NORI’s mission was deeply important to Mr. Clark, who would later publish an extensive article in the Marquette Law Review reflecting on the vast disparity in quality legal representation and case outcomes for wealthy versus impoverished individuals.
“The distance between the quality of representation that a wealthy person (or corporation) receives in a criminal case and that received by an indigent person is scandalous,” he wrote. “One need only contrast the careful, meticulous, successful representation that any number of high profile, wealthy defendants have had with the consistent reports of the overburdened and underfunded public defender and assigned counsel programs for indigents to see that we are failing to provide equal protection of the law to all individuals.”
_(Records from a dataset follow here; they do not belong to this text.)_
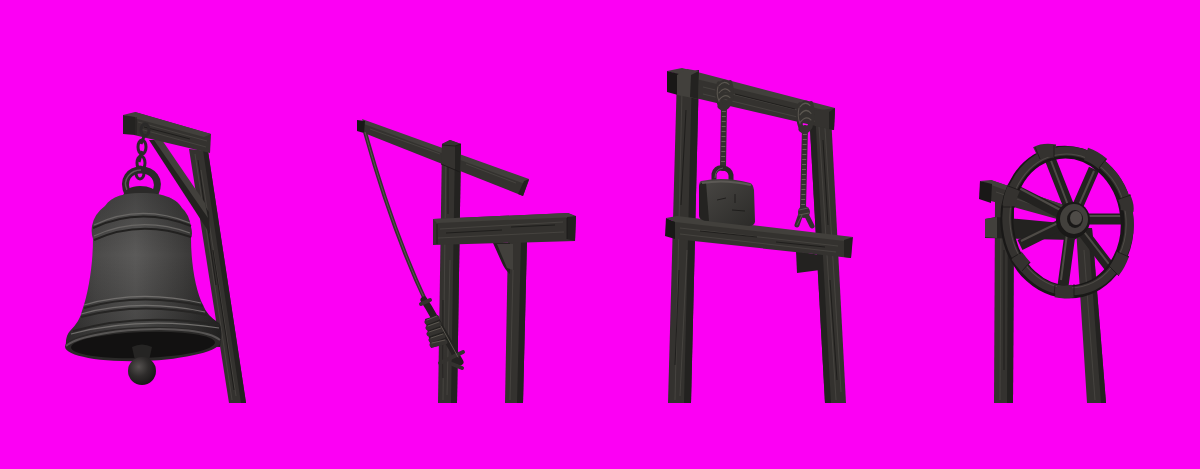
<!DOCTYPE html>
<html lang="en">
<head>
<meta charset="utf-8">
<title>Four timber mechanisms</title>
<style>
:root {
  --backdrop: #fc00f4;
  --wood: #34322f;
  --wood-light: #42403c;
  --wood-dark: #232220;
  --wood-edge: #191817;
  --grain: #4e4b46;
  --iron: #2b2a29;
  --iron-light: #5c5a58;
}
html, body { margin: 0; height: 100%; overflow: hidden; background: var(--backdrop); }
svg { display: block; width: 1200px; height: 469px; background: var(--backdrop); }
.front { fill: var(--wood); }
.lit { fill: var(--wood-light); }
.shade { fill: var(--wood-dark); }
.edge { fill: var(--wood-edge); }
.iron { fill: var(--iron); }
.grain { fill: none; stroke: var(--grain); stroke-width: 1; opacity: .7; }
.crack { fill: none; stroke: var(--wood-edge); stroke-width: 1; opacity: .8; }
.chain { fill: none; stroke: var(--iron); stroke-width: 3; }
.rope { fill: none; stroke: var(--wood); stroke-width: 6; stroke-linecap: round; }
.twist { fill: none; stroke: #66625b; stroke-width: 4; stroke-dasharray: 1 4; }
.coil { fill: none; stroke: var(--wood); stroke-width: 5; stroke-linecap: round; }
.coil-light { fill: none; stroke: #5b5750; stroke-width: 1; stroke-linecap: round; }
</style>
</head>
<body>
<svg viewBox="0 0 1200 469" role="img" aria-label="Hanging bell, lever post, counterweight frame and spoked wheel">
  <defs>
    <linearGradient id="bell-metal">
      <stop offset="0" stop-color="#383736"/>
      <stop offset=".2" stop-color="#4c4b4a"/>
      <stop offset=".45" stop-color="#5b5a59"/>
      <stop offset=".75" stop-color="#403f3e"/>
      <stop offset="1" stop-color="#272625"/>
    </linearGradient>
    <linearGradient id="bell-fall" x2="0" y2="1">
      <stop offset="0" stop-color="#111" stop-opacity=".3"/>
      <stop offset=".4" stop-color="#111" stop-opacity="0"/>
      <stop offset="1" stop-color="#111" stop-opacity=".35"/>
    </linearGradient>
    <radialGradient id="ball-metal" cx=".38" cy=".35" r=".7">
      <stop offset="0" stop-color="#555250"/>
      <stop offset=".5" stop-color="#2e2c2b"/>
      <stop offset="1" stop-color="#171616"/>
    </radialGradient>
    <linearGradient id="block-face" x2="1" y2="1">
      <stop offset="0" stop-color="#4a4845"/>
      <stop offset="1" stop-color="#2b2a28"/>
    </linearGradient>
    <g id="rope-knot">
      <path class="coil" d="M-5-6Q0-12 6-7M-5-1Q1-7 7-2M-5 5Q1-1 6 3M-5-8Q-8 0-4 9M6-9Q9-1 5 8M-4 10Q0 13 4 9"/>
      <path class="coil-light" d="M-5-7Q0-12 5-8M-5-1Q1-7 6-2M-5 5Q1-1 6 3M-6-6Q-8 0-5 6"/>
    </g>
  </defs>

  <g id="bell-on-post">
    <path class="front" d="M189 149L208 151 246 403 229 403Z"/>
    <path class="shade" d="M203 150L208 151 246 403 241 403Z"/>
    <path class="grain" d="M195 154L232 400M201 170L236 396"/>
    <path class="crack" d="M198 160L216 285M213 250L234 390"/>
    <path class="shade" d="M149 140L160 140 209 212 210 234Z"/>
    <path class="lit" d="M154 140L162 140 205 203 208 218Z"/>
    <path class="front" d="M135 112L211 134 210 153 134 135Z"/>
    <path class="lit" d="M135 112L211 134 204 137 123 115Z"/>
    <path class="shade" d="M123 115L135 117 135 135 123 134Z"/>
    <path class="grain" d="M138 122L207 141M140 129L206 147"/>
    <path class="crack" d="M136 117V135M144 127L190 139"/>
    <g class="chain">
      <ellipse cx="145" cy="130" rx="4" ry="6"/>
      <path d="M145 134L141 144"/>
      <ellipse cx="142" cy="147" rx="4" ry="7"/>
      <path d="M142 151L139 162"/>
      <ellipse cx="141" cy="163" rx="4" ry="7"/>
      <ellipse cx="140" cy="173" rx="4" ry="6"/>
    </g>
    <path d="M128 194C121 179 130 170 141 170S162 179 155 194" fill="none" stroke="var(--iron)" stroke-width="7"/>
    <path d="M127 190C122 179 131 170 141 170" fill="none" stroke="var(--iron-light)" stroke-width="1.5"/>
    <path class="iron" d="M123 196Q126 186 140 186T159 195Z"/>
    <g id="bell-body">
      <path id="bell-shell" d="M105 206C112 196 124 193 142 193S176 197 182 208Q189 214 191 227Q193 234 191 238C191 265 196 292 203 305Q207 316 219 323Q223 329 220 347Q146 338 66 348Q65 336 70 331Q80 321 82 311C89 292 93 262 93 239Q91 234 92 226Q94 214 105 206Z" fill="url(#bell-metal)"/>
      <path d="M105 206C112 196 124 193 142 193S176 197 182 208Q189 214 191 227Q193 234 191 238C191 265 196 292 203 305Q207 316 219 323Q223 329 220 347L66 348Q65 336 70 331Q80 321 82 311C89 292 93 262 93 239Q91 234 92 226Q94 214 105 206Z" fill="url(#bell-fall)"/>
      <path d="M93 228Q140 206 191 226M94 240Q140 219 191 237" fill="none" stroke="#222120" stroke-width="2"/>
      <path d="M94 225Q140 203 190 223M94 236Q140 215 190 233" fill="none" stroke="#696765" stroke-width="1.2"/>
      <path d="M84 308Q140 292 203 306M81 317Q140 301 207 315M73 331Q140 312 219 325" fill="none" stroke="#262524" stroke-width="2"/>
      <path d="M84 305Q140 289 201 303M81 314Q140 298 205 312M71 334Q140 316 219 328" fill="none" stroke="#706e6c" stroke-width="1.2"/>
      <ellipse cx="143" cy="344" rx="78" ry="17" fill="#2a2928" transform="rotate(-2 143 344)"/>
      <ellipse cx="143" cy="345" rx="72" ry="13" fill="#121111" transform="rotate(-2 143 345)"/>
      <path d="M66 346C84 329 196 321 220 340" fill="none" stroke="#575554" stroke-width="2"/>
    </g>
    <path d="M132 347Q142 342 152 347L148 365H136Z" fill="#252423"/>
    <circle cx="142" cy="371" r="14" fill="url(#ball-metal)"/>
  </g>

  <g id="lever-post">
    <path class="front" d="M442 144L450 140 461 144 457 403H438Z"/>
    <path class="shade" d="M455 146L461 144 457 403H451Z"/>
    <path class="grain" d="M446 150L443 400M450 260L447 395"/>
    <path class="crack" d="M448 165V214M443 300V378"/>
    <path class="front" d="M508 240H527L523 403H505Z"/>
    <path class="shade" d="M521 240H527L523 403H517Z"/>
    <path class="grain" d="M513 270L510 400"/>
    <path class="shade" d="M493 243H510V274Q505 270 502 263Z"/>
    <path class="lit" d="M497 244H513V270L507 268Z"/>
    <path class="front" d="M364 121L529 180 523 196 364 133Z"/>
    <path class="lit" d="M362 119L529 179 525 184 364 124Z"/>
    <path class="edge" d="M357 120L365 121 364 133 357 131Z"/>
    <path class="shade" d="M529 179L523 196 518 194 524 181Z"/>
    <path class="grain" d="M370 129L440 154M466 164L516 183"/>
    <path class="front" d="M442 144L450 140 461 144 460 172 441 164Z"/>
    <path class="shade" d="M455 146L461 144 460 172 455 170Z"/>
    <path class="crack" d="M442 145L455 146 461 144M441 164L460 172"/>
    <path class="front" d="M433 219L568 213 576 216 575 241 433 245Z"/>
    <path class="lit" d="M433 219L568 213 576 217 437 223Z"/>
    <path class="shade" d="M567 217L576 216 575 241 567 239Z"/>
    <path class="grain" d="M440 229L563 222M438 238L564 232"/>
    <path class="crack" d="M446 233L502 230M511 227L555 225M567 218V239M437 224V244"/>
    <path d="M365 132C385 204 408 264 427 304" fill="none" stroke="var(--wood)" stroke-width="4"/>
    <path d="M365 132C385 204 408 264 427 304" fill="none" stroke="#5b5750" stroke-width="1"/>
    <path d="M424 300L429 308 460 362" fill="none" stroke="var(--wood-dark)" stroke-width="7" stroke-linecap="round"/>
    <path d="M421 304L430 300M440 363L463 352M452 364L462 368" fill="none" stroke="var(--wood)" stroke-width="4" stroke-linecap="round"/>
    <path class="shade" d="M425 319L438 315 447 343 431 348Z"/>
    <g class="coil">
      <path d="M427 322L437 318M428 328L439 324M429 334L441 330M431 340L443 336M432 345L445 342"/>
    </g>
    <path class="coil-light" d="M427 320L437 316M428 326L439 322M429 332L441 328M431 338L443 334M432 343L445 340M441 326L458 357"/>
  </g>

  <g id="counterweight-frame">
    <path class="front" d="M677 74L699 70 691 403H668Z"/>
    <path class="shade" d="M692 72L699 70 691 403H684Z"/>
    <path class="grain" d="M682 90L675 400M687 250L680 396"/>
    <path class="crack" d="M686 110L681 205M679 270L675 365"/>
    <path class="front" d="M809 110L831 115 846 403H825Z"/>
    <path class="shade" d="M809 110L815 111 831 403H825Z"/>
    <path class="grain" d="M819 126L836 400M825 128L841 392"/>
    <path class="crack" d="M823 140L828 225M830 280L837 380"/>
    <path class="shade" d="M796 251L820 255V270L797 273Z"/>
    <path class="front" d="M678 70L835 109 833 130 678 94Z"/>
    <path class="lit" d="M667 71L682 68 835 108 828 111 680 75Z"/>
    <path class="edge" d="M667 71L679 74 678 95 667 92Z"/>
    <path class="grain" d="M703 87L826 117M703 94L822 123"/>
    <path class="crack" d="M735 94L795 109M812 114L829 118"/>
    <path class="lit" d="M677 75L687 69 699 71 698 99 677 95Z"/>
    <path class="shade" d="M691 75L699 71 698 99 690 97Z"/>
    <path class="front" d="M814 111L835 108 834 130 815 126Z"/>
    <path class="shade" d="M829 112L835 108 834 130 829 129Z"/>
    <path class="front" d="M676 217L852 238 851 258 675 239Z"/>
    <path class="lit" d="M666 218L677 216 853 237 845 241 675 222Z"/>
    <path class="edge" d="M666 218L675 222 675 239 665 236Z"/>
    <path class="shade" d="M844 240L853 237 851 258 844 257Z"/>
    <path class="grain" d="M680 228L838 246M680 234L836 252"/>
    <path class="crack" d="M700 231L757 237M776 242L825 247"/>
    <g id="weight-rope">
      <path class="rope" d="M724 105L723 168"/>
      <path class="twist" d="M724 106L723 168"/>
      <use href="#rope-knot" transform="translate(724 94) scale(1 1.2)"/>
    </g>
    <path d="M714 182V174Q716 167 723 168T731 175V184" fill="none" stroke="var(--iron)" stroke-width="5"/>
    <path d="M715 178Q715 169 723 168" fill="none" stroke="var(--iron-light)" stroke-width="1"/>
    <path d="M701 181Q725 176 750 183Q753 184 754 190L755 222Q754 226 749 226L705 221Q699 220 699 215L699 187Q699 182 701 181Z" fill="url(#block-face)"/>
    <path d="M699 187Q699 182 706 182L709 221Q699 221 699 215Z" fill="#242321"/>
    <path d="M702 183Q725 179 751 185" fill="none" stroke="#5c5955" stroke-width="2"/>
    <path class="crack" d="M717 200L726 198M732 210L745 211M735 194V203"/>
    <g id="hook-rope">
      <path class="rope" d="M805 128L803 208"/>
      <path class="twist" d="M805 129L803 208"/>
      <use href="#rope-knot" transform="translate(805 116) scale(1 1.3)"/>
      <path class="coil" d="M803 208L797 225M804 210L812 226"/>
      <circle cx="804" cy="212" r="6" class="front"/>
      <path class="coil-light" d="M799 210L808 208M799 215L809 213M797 225L802 215"/>
    </g>
  </g>

  <g id="wheel-on-stand">
    <path class="front" d="M995 202H1014L1013 403H994Z"/>
    <path class="shade" d="M1008 202H1014L1013 403H1007Z"/>
    <path class="grain" d="M1001 215L1000 400"/>
    <path class="crack" d="M1004 250V370"/>
    <path class="front" d="M1076 228H1092L1106 403H1087Z"/>
    <path class="shade" d="M1088 228H1092L1106 403H1101Z"/>
    <path class="grain" d="M1084 250L1095 400"/>
    <path class="shade" d="M985 219L996 217 1072 224 1088 232 1074 240 985 238Z"/>
    <path class="lit" d="M985 219L997 217V238L985 237Z"/>
    <path class="front" d="M991 180L1070 207 1068 222 991 201Z"/>
    <path class="lit" d="M980 181L991 180 1070 207 1062 210Z"/>
    <path class="edge" d="M980 181L992 184 991 203 979 199Z"/>
    <path class="grain" d="M996 192L1055 212"/>
    <g id="wheel">
      <g id="spokes" stroke="var(--wood-dark)" stroke-width="11">
        <path d="M1073 217L1049 156M1073 217L1094 169M1073 219L1126 219M1073 219L1114 273M1072 219L1063 286M1072 219L1020 245M1072 219L1017 191" fill="none"/>
      </g>
      <path d="M1071 213L1050 158M1076 212L1094 171M1080 216H1124M1078 224L1112 268M1068 226L1061 280M1066 219L1021 241M1066 213L1019 188" fill="none" stroke="var(--grain)" stroke-width="2"/>
      <ellipse cx="1067" cy="222" rx="60" ry="70" fill="none" stroke="var(--wood-edge)" stroke-width="13" transform="rotate(-7 1067 222)"/>
      <ellipse cx="1068" cy="221" rx="61" ry="70" fill="none" stroke="var(--wood)" stroke-width="9" transform="rotate(-7 1068 221)"/>
      <ellipse cx="1068" cy="221" rx="58" ry="67" fill="none" stroke="var(--grain)" stroke-width="1" transform="rotate(-7 1068 221)"/>
      <g id="rim-plates" fill="none" stroke="var(--wood)" stroke-width="13">
        <path d="M1036 153Q1044 149 1055 151M1086 154Q1095 157 1103 164M1124 197Q1128 205 1127 211M1123 254Q1119 265 1114 271M1073 291Q1065 293 1056 291M1026 267Q1021 262 1017 256M1009 206Q1010 196 1014 188"/>
      </g>
      <path class="crack" d="M1035 147L1040 159M1054 145V157M1106 159L1099 168M1119 199L1131 195M1118 252L1129 257M1109 266L1119 276M1074 284V297M1055 285L1054 296M1030 262L1022 271M1012 258L1022 252M1003 207H1015M1008 186L1019 190"/>
      <ellipse cx="1073" cy="220" rx="17" ry="18" class="edge"/>
      <ellipse cx="1074" cy="219" rx="14" ry="15" class="lit"/>
      <ellipse cx="1075" cy="219" rx="8" ry="9" class="edge"/>
      <ellipse cx="1076" cy="218" rx="6" ry="7" fill="#4e4b47"/>
    </g>
  </g>
</svg>
</body>
</html>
William (Bill) Robinson, a professor of law at the University of the District of Columbia Law School, former General Counsel to the Equal Employment Opportunity Commission, and former LDF Assistant Counsel, reflected fondly on Mr. Clark’s tenure at LDF. “Leroy Clark made many invaluable contributions while at LDF. I will always remember and be grateful for the thoughtful supervision that he gave me and other young lawyers when we joined the staff,” he said. “His tutelage was especially helpful when we appeared before difficult District Court judges like G. Harold Carswell.”
In 1968, Mr. Clark transitioned from LDF, beginning what would eventually become a long and esteemed tenure as a professor of law. He commenced his teaching career at New York University (NYU). Mr. Clark became the law school’s first Black tenured faculty member in 1974 and he taught at NYU until 1979. He then served as a general counsel at the Equal Employment Opportunity Commission (EEOC) for two years before moving back to academia in 1981. That year, Mr. Clark became a professor at the Catholic University of America’s Columbus School of Law. He retired from this role in 2006, following nearly 40 years of service to the university and his students. In 2007, the university made him a professor emeritus.
Throughout his legal career, Mr. Clark was also an active member of many organizations and societies. He was the founding member of the National Conference of Black Lawyers, a legal association created to secure and protect economic, social, and political equality for Black Americans. Moreover, Mr. Clark also served as a consultant for the Legal Services Corporation, an arbitrator for the American Arbitration Association, and a member of both the Personnel Appeals Board (GAO) and the Public Employee Relations Board. While on faculty at Catholic University, he also held visiting professorships at the University of Maryland’s and Georgetown University’s law schools and served as a general counsel for the American Civil Liberties Union (ACLU).
As a lawyer, Mr. Clark dedicated his career to protecting the rights of racial justice activists fighting to forever change the trajectory of this country – and was an integral part of this history-making movement himself. And, as a law professor, Mr. Clark shared his extensive knowledge of the legal system with classrooms full of students for nearly four decades, creating a legacy that will surely live on through the young people he mentored and guided as they made their first forays into their own legal careers. Mr. Clark’s loss is deeply felt by LDF and the legal community, and we offer our most profound condolences to his family, friends, and colleagues. A memorial service for Mr. Clark will be held at the Columbus School of Law at Catholic University on April 19, 2020 at 2pm.